Give the records below again exactly, and exclude each picture.

--- EXERCISE MATERIAL Enclosed Below ---

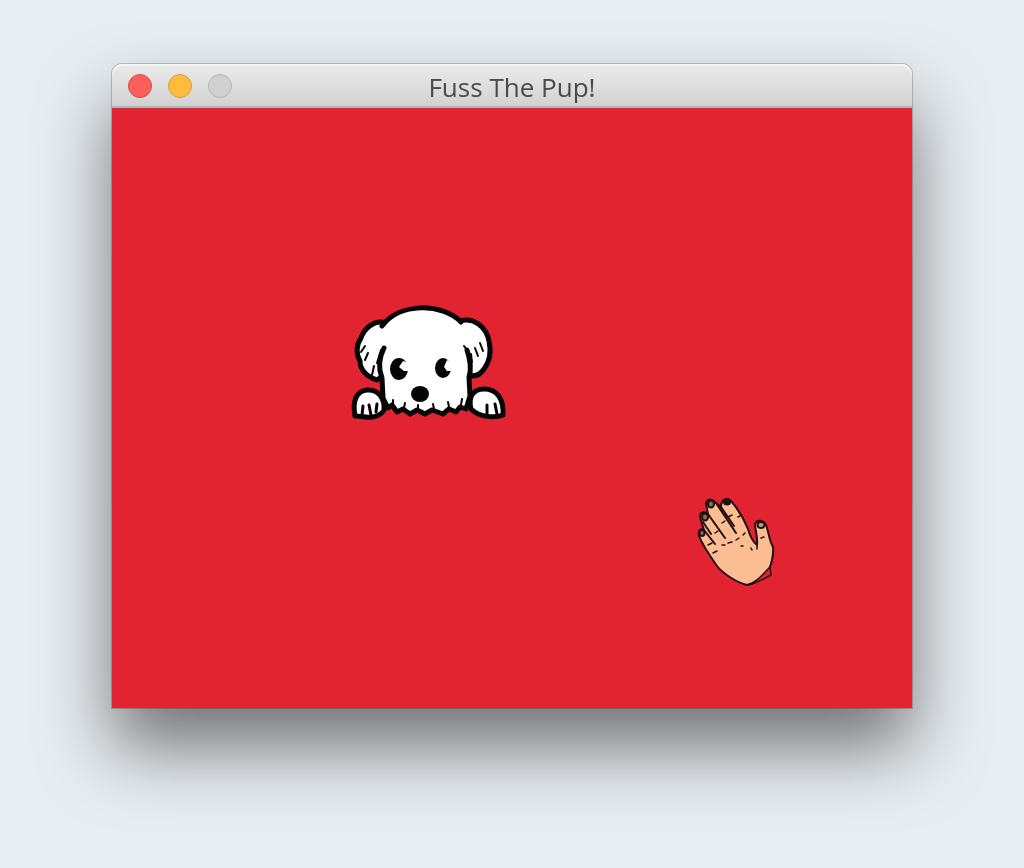
<!DOCTYPE html>
<html lang="en">
<head>
<meta charset="utf-8">
<title>Fuss The Pup!</title>
<style>
:root {
  --desktop: #e8edf1;
  --stage: #e22432;
  --title: #4a4a4a;
  --close: #fc605b;
  --minimise: #fdbc40;
  --disabled: #d0d0d0;
  --ink: #050505;
  --fur: #fff;
  --skin: #fcbd92;
}
* { box-sizing: border-box; margin: 0; padding: 0; }
html, body { width: 1024px; height: 868px; overflow: hidden; background: var(--desktop); }
body { position: relative; }
.window {
  position: absolute; left: 112px; top: 64px; width: 800px; height: 644px;
  border-radius: 10px 10px 0 0;
  box-shadow: 0 0 0 1px rgba(0,0,0,.2), 0 40px 70px rgba(0,0,0,.5);
}
.title-bar {
  position: relative; height: 44px; border-radius: 10px 10px 0 0;
  background: linear-gradient(#ebebeb, #d2d2d2);
  border-bottom: 2px solid #b4b2b3;
  box-shadow: inset 0 2px 0 #f5f5f5;
}
.title-bar h1 {
  font: 400 26px/44px "Open Sans", "Noto Sans", sans-serif;
  color: var(--title); text-align: center; padding-top: 1px;
}
.controls { position: absolute; left: 16px; top: 10px; display: flex; gap: 16px; }
.control { width: 24px; height: 24px; border-radius: 50%; border: 1px solid; }
.close { background: var(--close); border-color: #df4744; }
.minimise { background: var(--minimise); border-color: #de9f34; }
.disabled { background: var(--disabled); border-color: #b5b5b5; }
.stage { height: 600px; background: var(--stage); }
.stage svg { display: block; }
</style>
</head>
<body>
<main class="window">
  <header class="title-bar">
    <div class="controls">
      <span class="control close"></span>
      <span class="control minimise"></span>
      <span class="control disabled"></span>
    </div>
    <h1>Fuss The Pup!</h1>
  </header>
  <section class="stage">
    <svg width="800" height="600" viewBox="112 108 800 600">
      <g id="dog" role="img" aria-label="White puppy peeking over its paws" fill="var(--fur)" stroke="var(--ink)" stroke-width="5" stroke-linejoin="round" stroke-linecap="round">
        <path id="ears" d="M386 323C374 319 364 329 361 338C356 345 356 354 360 361C360 370 367 377 377 380L388 372L466 374C474 378 480 375 484 369C490 361 491 350 489 341C486 326 473 317 460 321Z"/>
        <path id="head" stroke="none" d="M382 325C398 303 442 302 462 322L469 350L469 400L465 410L459 406L455 412L448 407L442 413L432 409L424 413L416 409L410 413L402 408L396 412L391 405L387 408L383 398L380 366Z"/>
        <path id="head-outline" fill="none" d="M382 326C400 302 442 303 461 322M384 348C379 358 378 368 382 378L383 398L388 408L392 405L397 412L403 409L410 414L417 410L425 414L432 410L443 414L449 409L456 412L460 407L466 409L470 396L469 377C472 368 470 359 467 350"/>
        <path id="fur-strands" fill="none" stroke-width="2" d="M361 352L365 346M365 360L368 353M372 375L374 366M377 363L381 350M467 350L464 346M472 362L471 354M478 356L475 348M483 351L480 343M393 405L393 400M404 408L405 403M418 409L418 405M434 409L433 404M449 407L448 402M461 405L462 399"/>
        <path id="left-paw" d="M355 416C352 400 357 391 367 390C378 389 385 398 384 410C381 416 372 418 366 417Z"/>
        <path id="right-paw" d="M471 409C468 397 473 389 484 389C497 389 504 399 503 415C496 418 480 418 471 409Z"/>
        <path id="toes" fill="none" stroke-width="3" d="M362 415L363 406M371 415L369 405M376 412L377 404M487 414L487 405M497 414L495 404"/>
        <g id="face" stroke="none" fill="var(--ink)">
          <ellipse cx="399" cy="369" rx="9" ry="11"/>
          <ellipse cx="443" cy="368" rx="8" ry="10"/>
          <ellipse cx="420" cy="394" rx="9" ry="8"/>
          <path fill="var(--fur)" d="M399 367L403 361L409 363V371L404 371ZM444 367L447 360L452 363V371L447 371Z"/>
        </g>
      </g>
      <g id="hand" role="img" aria-label="Open hand" fill="var(--skin)" stroke="#21100f" stroke-width="2" stroke-linejoin="round" stroke-linecap="round">
        <path d="M747 585C738 583 723 574 717 566C710 556 703 546 699 536C698 531 700 528 704 530L700 517C700 512 704 511 708 514L706 503C708 498 713 499 716 503L721 507C721 499 727 497 731 501C738 509 744 519 748 529C750 536 753 542 757 545C758 537 755 530 755 524C757 519 764 520 766 525C769 533 769 540 773 547C774 557 771 564 769 570C763 578 756 584 747 585Z"/>
        <path id="wrist" fill="var(--stage)" d="M747 585C757 582 762 575 770 567L771 575C764 579 757 583 747 585Z" stroke-width="1.5"/>
        <path id="fingers" fill="none" d="M704 530L715 544M708 514L725 538M716 503L736 533M721 507L734 526M703 522L711 534"/>
        <path id="knuckles" fill="none" stroke-width="1.5" d="M708 545L712 543M713 553L717 551M715 533L718 531M722 545L725 545M728 543L732 542M736 540L739 538M743 535L745 533M728 517L732 515M738 517L740 516M722 523L725 521M761 538L764 537M757 545L757 549M741 546H743M751 548L752 550"/>
        <g id="nails" fill="#8a7262">
          <ellipse cx="702" cy="533" rx="2.5" ry="3"/>
          <ellipse cx="705" cy="517" rx="3" ry="3.5"/>
          <ellipse cx="711" cy="504" rx="3" ry="3.5"/>
          <ellipse cx="727" cy="502" rx="3" ry="2.5" fill="#21100f"/>
          <ellipse cx="761" cy="525" rx="3.5" ry="3" fill="#c49a7c"/>
        </g>
      </g>
    </svg>
  </section>
</main>
</body>
</html>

--- End of Enclosed EXERCISE MATERIAL ---

- [SOLUTION TO THIS TASK]
<!DOCTYPE html>
<html lang="en">
<head>
<meta charset="utf-8">
<title>Fuss The Pup!</title>
<style>
:root {
  --desktop: #e8edf1;
  --stage: #e22432;
  --title: #4a4a4a;
  --close: #fc605b;
  --minimise: #fdbc40;
  --disabled: #d0d0d0;
  --ink: #050505;
  --fur: #fff;
  --skin: #fcbd92;
}
* { box-sizing: border-box; margin: 0; padding: 0; }
html, body { width: 1024px; height: 868px; overflow: hidden; background: var(--desktop); }
body { position: relative; }
.window {
  position: absolute; left: 112px; top: 64px; width: 800px; height: 644px;
  border-radius: 10px 10px 0 0;
  box-shadow: 0 0 0 1px rgba(0,0,0,.2), 0 40px 70px rgba(0,0,0,.5);
}
.title-bar {
  position: relative; height: 44px; border-radius: 10px 10px 0 0;
  background: linear-gradient(#ebebeb, #d2d2d2);
  border-bottom: 2px solid #b4b2b3;
  box-shadow: inset 0 2px 0 #f5f5f5;
}
.title-bar h1 {
  font: 400 26px/44px "Open Sans", "Noto Sans", sans-serif;
  color: var(--title); text-align: center; padding-top: 1px;
}
.controls { position: absolute; left: 16px; top: 10px; display: flex; gap: 16px; }
.control { width: 24px; height: 24px; border-radius: 50%; border: 1px solid; }
.close { background: var(--close); border-color: #df4744; }
.minimise { background: var(--minimise); border-color: #de9f34; }
.disabled { background: var(--disabled); border-color: #b5b5b5; }
.stage { height: 600px; background: var(--stage); }
.stage svg { display: block; }
</style>
</head>
<body>
<main class="window">
  <header class="title-bar">
    <div class="controls">
      <span class="control close"></span>
      <span class="control minimise"></span>
      <span class="control disabled"></span>
    </div>
    <h1>Fuss The Pup!</h1>
  </header>
  <section class="stage">
    <svg width="800" height="600" viewBox="112 108 800 600">
      <g id="dog" role="img" aria-label="White puppy peeking over its paws" fill="var(--fur)" stroke="var(--ink)" stroke-width="5" stroke-linejoin="round" stroke-linecap="round">
        <path id="ears" d="M386 323C374 319 364 329 361 338C356 345 356 354 360 361C360 370 367 377 377 380L388 372L466 374C474 378 480 375 484 369C490 361 491 350 489 341C486 326 473 317 460 321Z"/>
        <path id="head" stroke="none" d="M382 325C398 303 442 302 462 322L469 350L469 400L465 410L459 406L455 412L448 407L442 413L432 409L424 413L416 409L410 413L402 408L396 412L391 405L387 408L383 398L380 366Z"/>
        <path id="head-outline" fill="none" d="M382 326C400 302 442 303 461 322M384 348C379 358 378 368 382 378L383 398L388 408L392 405L397 412L403 409L410 414L417 410L425 414L432 410L443 414L449 409L456 412L460 407L466 409L470 396L469 377C472 368 470 359 467 350"/>
        <path id="fur-strands" fill="none" stroke-width="2" d="M361 352L365 346M365 360L368 353M372 375L374 366M377 363L381 350M467 350L464 346M472 362L471 354M478 356L475 348M483 351L480 343M393 405L393 400M404 408L405 403M418 409L418 405M434 409L433 404M449 407L448 402M461 405L462 399"/>
        <path id="left-paw" d="M355 416C352 400 357 391 367 390C378 389 385 398 384 410C381 416 372 418 366 417Z"/>
        <path id="right-paw" d="M471 409C468 397 473 389 484 389C497 389 504 399 503 415C496 418 480 418 471 409Z"/>
        <path id="toes" fill="none" stroke-width="3" d="M362 415L363 406M371 415L369 405M376 412L377 404M487 414L487 405M497 414L495 404"/>
        <g id="face" stroke="none" fill="var(--ink)">
          <ellipse cx="399" cy="369" rx="9" ry="11"/>
          <ellipse cx="443" cy="368" rx="8" ry="10"/>
          <ellipse cx="420" cy="394" rx="9" ry="8"/>
          <path fill="var(--fur)" d="M399 367L403 361L409 363V371L404 371ZM444 367L447 360L452 363V371L447 371Z"/>
        </g>
      </g>
      <g id="hand" role="img" aria-label="Open hand" fill="var(--skin)" stroke="#21100f" stroke-width="2" stroke-linejoin="round" stroke-linecap="round">
        <path d="M747 585C738 583 723 574 717 566C710 556 703 546 699 536C698 531 700 528 704 530L700 517C700 512 704 511 708 514L706 503C708 498 713 499 716 503L721 507C721 499 727 497 731 501C738 509 744 519 748 529C750 536 753 542 757 545C758 537 755 530 755 524C757 519 764 520 766 525C769 533 769 540 773 547C774 557 771 564 769 570C763 578 756 584 747 585Z"/>
        <path id="wrist" fill="var(--stage)" d="M747 585C757 582 762 575 770 567L771 575C764 579 757 583 747 585Z" stroke-width="1.5"/>
        <path id="fingers" fill="none" d="M704 530L715 544M708 514L725 538M716 503L736 533M721 507L734 526M703 522L711 534"/>
        <path id="knuckles" fill="none" stroke-width="1.5" d="M708 545L712 543M713 553L717 551M715 533L718 531M722 545L725 545M728 543L732 542M736 540L739 538M743 535L745 533M728 517L732 515M738 517L740 516M722 523L725 521M761 538L764 537M757 545L757 549M741 546H743M751 548L752 550"/>
        <g id="nails" fill="#8a7262">
          <ellipse cx="702" cy="533" rx="2.5" ry="3"/>
          <ellipse cx="705" cy="517" rx="3" ry="3.5"/>
          <ellipse cx="711" cy="504" rx="3" ry="3.5"/>
          <ellipse cx="727" cy="502" rx="3" ry="2.5" fill="#21100f"/>
          <ellipse cx="761" cy="525" rx="3.5" ry="3" fill="#c49a7c"/>
        </g>
      </g>
    </svg>
  </section>
</main>
</body>
</html>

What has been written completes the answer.